Tips & Tricks for Building a Community Management Reporting Dashboard

Creating dashboards that your management team will actually review is a tricky task. I spent the last year of my community management career heavily focusing on reporting and community objectives, and thought I'd share what I learned with the broader community tribe.

  1. Map to Your Business Objectives
    This one is the no-brainer, that everyone in the world recommends, but it actually works. :) If you don't map to your business objectives you might be waking up in the morning feeling like your work doesn't matter. Mapping to these goals helps to put purpose behind your work, and also makes your execs pay closer attention. If you can prove that your work is helping them to achieve their overall number, then it puts a lot of value on your role & community efforts.

    If you're not sure how to map reports to business objectives, check out last week's blog post for tips: How to Create a Community Dashboard that Maps to your Business Objectives
  2. Keep it Short
    VPs and C-level executives don't have a lot of time to be reviewing reports. They need the most important insight right up front, ideally in a large-point font and with graphs to illustrate. This means, they're not going to be interested in every lower level metric that you track and that's ok! Its your job to keep on top of the tactical, day-to-day performance, and their job to monitor trends. Keep the dashboard short, sweet, and easy to understand... they'll thank you for it.
  3. Include Context
    Most reports don't make sense unless you have context. Since your management team is likely not involved in the day-to-day happenings of the community, it's really important to include a few sentences clarifies the importance behind the report. Adding context is especially important if you have a dashboard that covers multiple functional areas (which most should!)
  4. Embrace Your Inner Graphic Designer
    That might be taking it a little far, but make sure you pay attention to the overall layout of the dashboard. Be mindful of your headers, horizontal break lines, and white space.
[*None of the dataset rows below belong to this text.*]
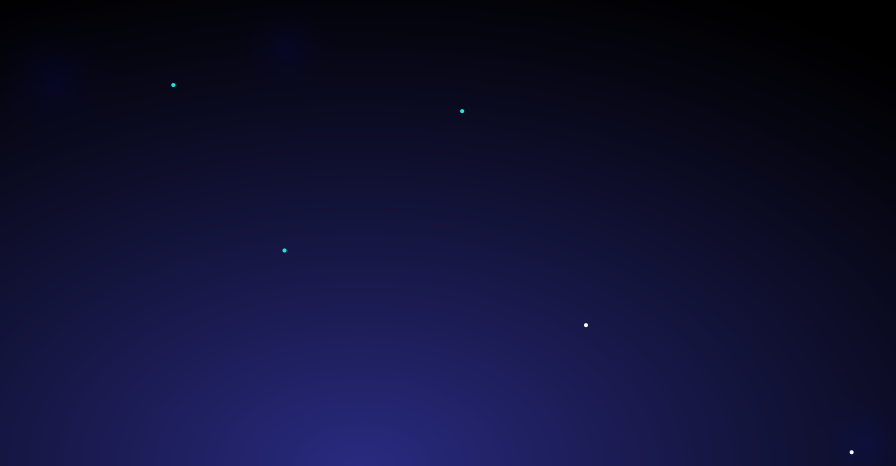
This background is drawn by a WebGL 1 fragment shader. Its source:

```glsl
precision highp float;

uniform vec2 u_resolution;

#define HORIZON_COLOR vec3(0.163, 0.167, 0.502)
#define HORIZON_CENTER vec2(0.403, 0.0)
#define HORIZON_RADIUS vec2(0.954, 1.137)
#define HORIZON_FALLOFF 1.2
#define HAZE_COLOR vec3(0.0, 0.003, 0.072)
#define TEAL vec3(0.06, 0.93, 0.87)
#define WHITE vec3(0.97, 0.97, 1.0)
#define STAR_RADIUS 0.0043

const int STAR_COUNT = 5;
const int HAZE_COUNT = 3;

// Elliptical glow rising from the lower edge and fading to black
vec3 horizonGlow(vec2 uv) {
  float reach = length((uv - HORIZON_CENTER) / HORIZON_RADIUS);
  return HORIZON_COLOR * pow(max(1.0 - reach, 0.0), HORIZON_FALLOFF);
}

// Soft round falloff, 1 at the center and 0 at the radius
float softDisc(vec2 offset, float radius) {
  float fade = max(1.0 - length(offset) / radius, 0.0);
  return fade * fade;
}

// Antialiased disc
float disc(vec2 offset, float radius, float pixel) {
  return 1.0 - smoothstep(-0.6 * pixel, 0.6 * pixel, length(offset) - radius);
}

void main() {
  vec2 uv = gl_FragCoord.xy / u_resolution;
  vec2 aspect = vec2(u_resolution.x / u_resolution.y, 1.0);
  float pixel = 1.0 / u_resolution.y;

  vec3 color = horizonGlow(uv);

  // Faint blue hazes: position, radius
  vec3 hazes[HAZE_COUNT];
  hazes[0] = vec3(0.057, 0.830, 0.165);
  hazes[1] = vec3(0.319, 0.900, 0.120);
  hazes[2] = vec3(0.966, 0.050, 0.120);
  for (int i = 0; i < HAZE_COUNT; i++) {
    color += HAZE_COLOR * softDisc((uv - hazes[i].xy) * aspect, hazes[i].z);
  }

  // Stars: position, whiteness
  vec3 stars[STAR_COUNT];
  stars[0] = vec3(0.1934, 0.8175, 0.0);
  stars[1] = vec3(0.5158, 0.7615, 0.0);
  stars[2] = vec3(0.3175, 0.4625, 0.0);
  stars[3] = vec3(0.6540, 0.3022, 1.0);
  stars[4] = vec3(0.9505, 0.0295, 1.0);
  for (int i = 0; i < STAR_COUNT; i++) {
    vec3 tint = mix(TEAL, WHITE, stars[i].z);
    color = mix(color, tint, disc((uv - stars[i].xy) * aspect, STAR_RADIUS, pixel));
  }

  gl_FragColor = vec4(color, 1.0);
}
```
Mix up your text/ number heavy tables with a colorful graph or chart. Smashing too many reports together makes the dashboard look chaotic, which is not an adjective that you want aligned with your work as a community professional. Additionally, if you have to incorporate data from multiple sources, it's often easiest to build your own reporting template and manually update it each week. (Sorry!)
  5. Delivery Matters
    How you deliver the dashboard is equally important as how it looks. It doesn't matter how amazing, useful, or otherwise wonderful your dashboard is if your audience doesn't want to log into your tool to view. Find out how your team wants to receive this information, and then get to work to make it happen! If email is the requested delivery method, investigate whether or not your reporting platform can automatically schedule reports to be emailed out on a repeating basis.   
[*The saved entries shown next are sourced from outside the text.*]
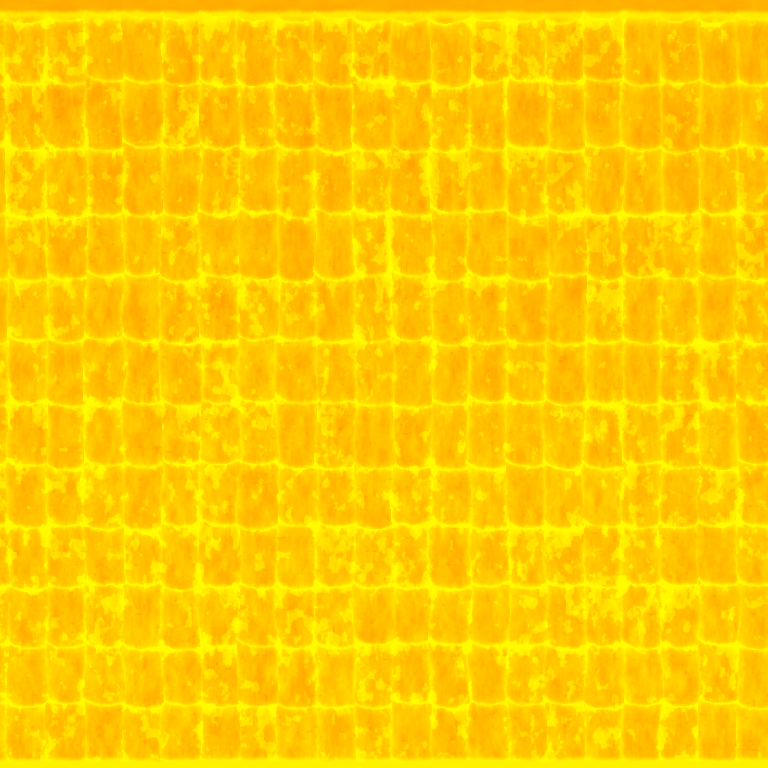
Write a Shadertoy shader that draws this texture.

```glsl
// Sheet of worn amber tiles, 20 columns by 12 rows, with glowing yellow seams.
#define COLUMNS 20.0
#define ROWS 12.0
#define COLUMN_START 0.0105
#define TOP_MARGIN 0.0195
#define TOP_ROW_HEIGHT 0.0872
#define ROW_SHRINK 0.00052
#define SEAM_JITTER 0.10
#define SEAM_WIDTH 0.030
#define JOINT_WIDTH 0.048
#define STAIN 0.20
#define WEAR 0.13

float hash(vec2 p) {
    return fract(sin(dot(p, vec2(127.1, 311.7))) * 43758.5453);
}

float noise(vec2 p) {
    vec2 i = floor(p), f = fract(p);
    f = f * f * (3.0 - 2.0 * f);
    return mix(mix(hash(i), hash(i + vec2(1, 0)), f.x),
               mix(hash(i + vec2(0, 1)), hash(i + vec2(1, 1)), f.x), f.y);
}

float fbm(vec2 p) {
    float sum = 0.0, amp = 0.5;
    for (int i = 0; i < 4; i++) {
        sum += amp * noise(p);
        p = p * 2.03 + 17.3;
        amp *= 0.5;
    }
    return sum / 0.9375;
}

float bell(float d, float width) {
    return exp(-d * d / (width * width));
}

// Row coordinate counted from the top; rows get shorter further down.
float rowCoord(float depth) {
    float a = TOP_ROW_HEIGHT;
    return (a - sqrt(a * a - 4.0 * ROW_SHRINK * (depth - TOP_MARGIN))) / (2.0 * ROW_SHRINK);
}

// Height of one tile's upper seam: jittered, slanted, sagging, raised at the left.
float seamHeight(float column, float row, float u) {
    vec2 id = vec2(column, row);
    float h = SEAM_JITTER * (hash(id + 3.1) - 0.5);
    h += 0.07 * (hash(id + 8.7) - 0.3) * (u - 0.5);
    h += 0.045 * sin(3.14159 * clamp(u, 0.0, 1.0)) - 0.05 * exp(-9.0 * max(u, 0.0));
    if (row < 0.5) h += 0.13 * (1.0 - u) * hash(id + 5.3);
    return row > ROWS - 0.5 ? h * 0.5 : h;
}

void mainImage(out vec4 fragColor, in vec2 fragCoord) {
    vec2 p = fragCoord / iResolution.xy;
    float depth = 1.0 - p.y;
    float x = (p.x - COLUMN_START) * COLUMNS;
    float v = rowCoord(depth);

    // Nearest vertical joint, wandering a little from row to row
    float joint = floor(x + 0.5);
    float wander = 0.13 * (noise(vec2(joint * 7.0, v * 1.3)) - 0.5)
                 + 0.08 * (hash(vec2(joint, floor(v))) - 0.5)
                 + 0.03 * (noise(vec2(joint * 5.0, v * 9.0)) - 0.5);
    float dx = x - joint - wander;
    float column = dx > 0.0 ? joint : joint - 1.0;
    float u = x - column;

    // Tile row, with distances to the seams above and below
    float nearest = floor(v + 0.5);
    float row = v > nearest + seamHeight(column, nearest, u) ? nearest : nearest - 1.0;
    float ripple = 0.025 * (noise(vec2(x * 8.0, row)) - 0.5);
    float above = v - row - seamHeight(column, row, u) + ripple;
    float below = row + 1.0 + seamHeight(column, row + 1.0, u) - v + ripple;
    vec2 tile = vec2(column, row);
    float seed = hash(tile + 21.0);

    // Tile body: overall gradient, tile tone, vertical stains, fine grain
    float green = mix(0.716, 0.764, smoothstep(0.0, 0.75, depth));
    green += 0.028 * (seed - 0.5) + 0.02 * (0.5 - u);
    green += STAIN * (fbm(vec2(x * 4.5, v * 3.2) + seed * 40.0) - 0.5);
    green += 0.07 * (fbm(vec2(x * 12.0, v * 6.0) + seed * 70.0) - 0.5);
    green += 0.03 * (noise(p * 260.0) - 0.5);
    green -= 0.06 * smoothstep(0.86, 0.97, noise(p * 170.0 + 9.0));

    // Yellow wear, gathered under the upper seam and along the joints
    float worn = fbm(p * vec2(85.0, 65.0) + 4.0) + 0.16 * exp(-6.0 * max(above, 0.0))
               + 0.24 * (hash(tile + 47.0) - 0.6) + 0.06 * bell(dx, 0.18);
    green += WEAR * smoothstep(0.60, 0.76, worn);

    // Joints and seams: a narrow line within a soft glow
    float fade = 0.6 + 0.8 * noise(vec2(joint * 3.0, v * 4.0));
    green += fade * (0.055 * bell(dx, JOINT_WIDTH) + 0.045 * bell(dx, 0.15));
    float shine = 0.75 + 0.5 * noise(vec2(x * 3.0, row * 5.0));
    green += shine * (0.12 * bell(above, SEAM_WIDTH) + 0.06 * bell(above, 0.12));
    green += shine * (0.12 * bell(below, SEAM_WIDTH) + 0.06 * bell(below, 0.08));
    green += row < 0.5 ? 0.08 * exp(-9.0 * max(above, 0.0)) * (1.0 - 0.6 * u) : 0.0;

    // Orange strip and bright edge at the top, bright edge at the bottom
    float edge = depth + 0.006 * (fbm(p * vec2(45.0, 20.0)) - 0.5);
    float strip = 0.69 + 0.09 * (fbm(p * vec2(50.0, 110.0)) - 0.5);
    green = mix(green, 0.93, bell(edge - 0.020, 0.007) * 0.85);
    green = mix(strip, green, smoothstep(0.010, 0.018, edge));
    green = mix(green, 0.95, smoothstep(0.984, 0.993, edge));

    fragColor = vec4(1.0, clamp(green, 0.62, 0.98), 0.0, 1.0);
}
```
I know many of you out there are interested in analyzing community data (it kinda comes with the job!), so let me know what you think! What are your tips for making sure your community dashboards are actually reviewed by your management team? What doesn't work?

I originally wrote this post in November 2013 for the Get Satisfaction community. See the original here.



Caty Kobe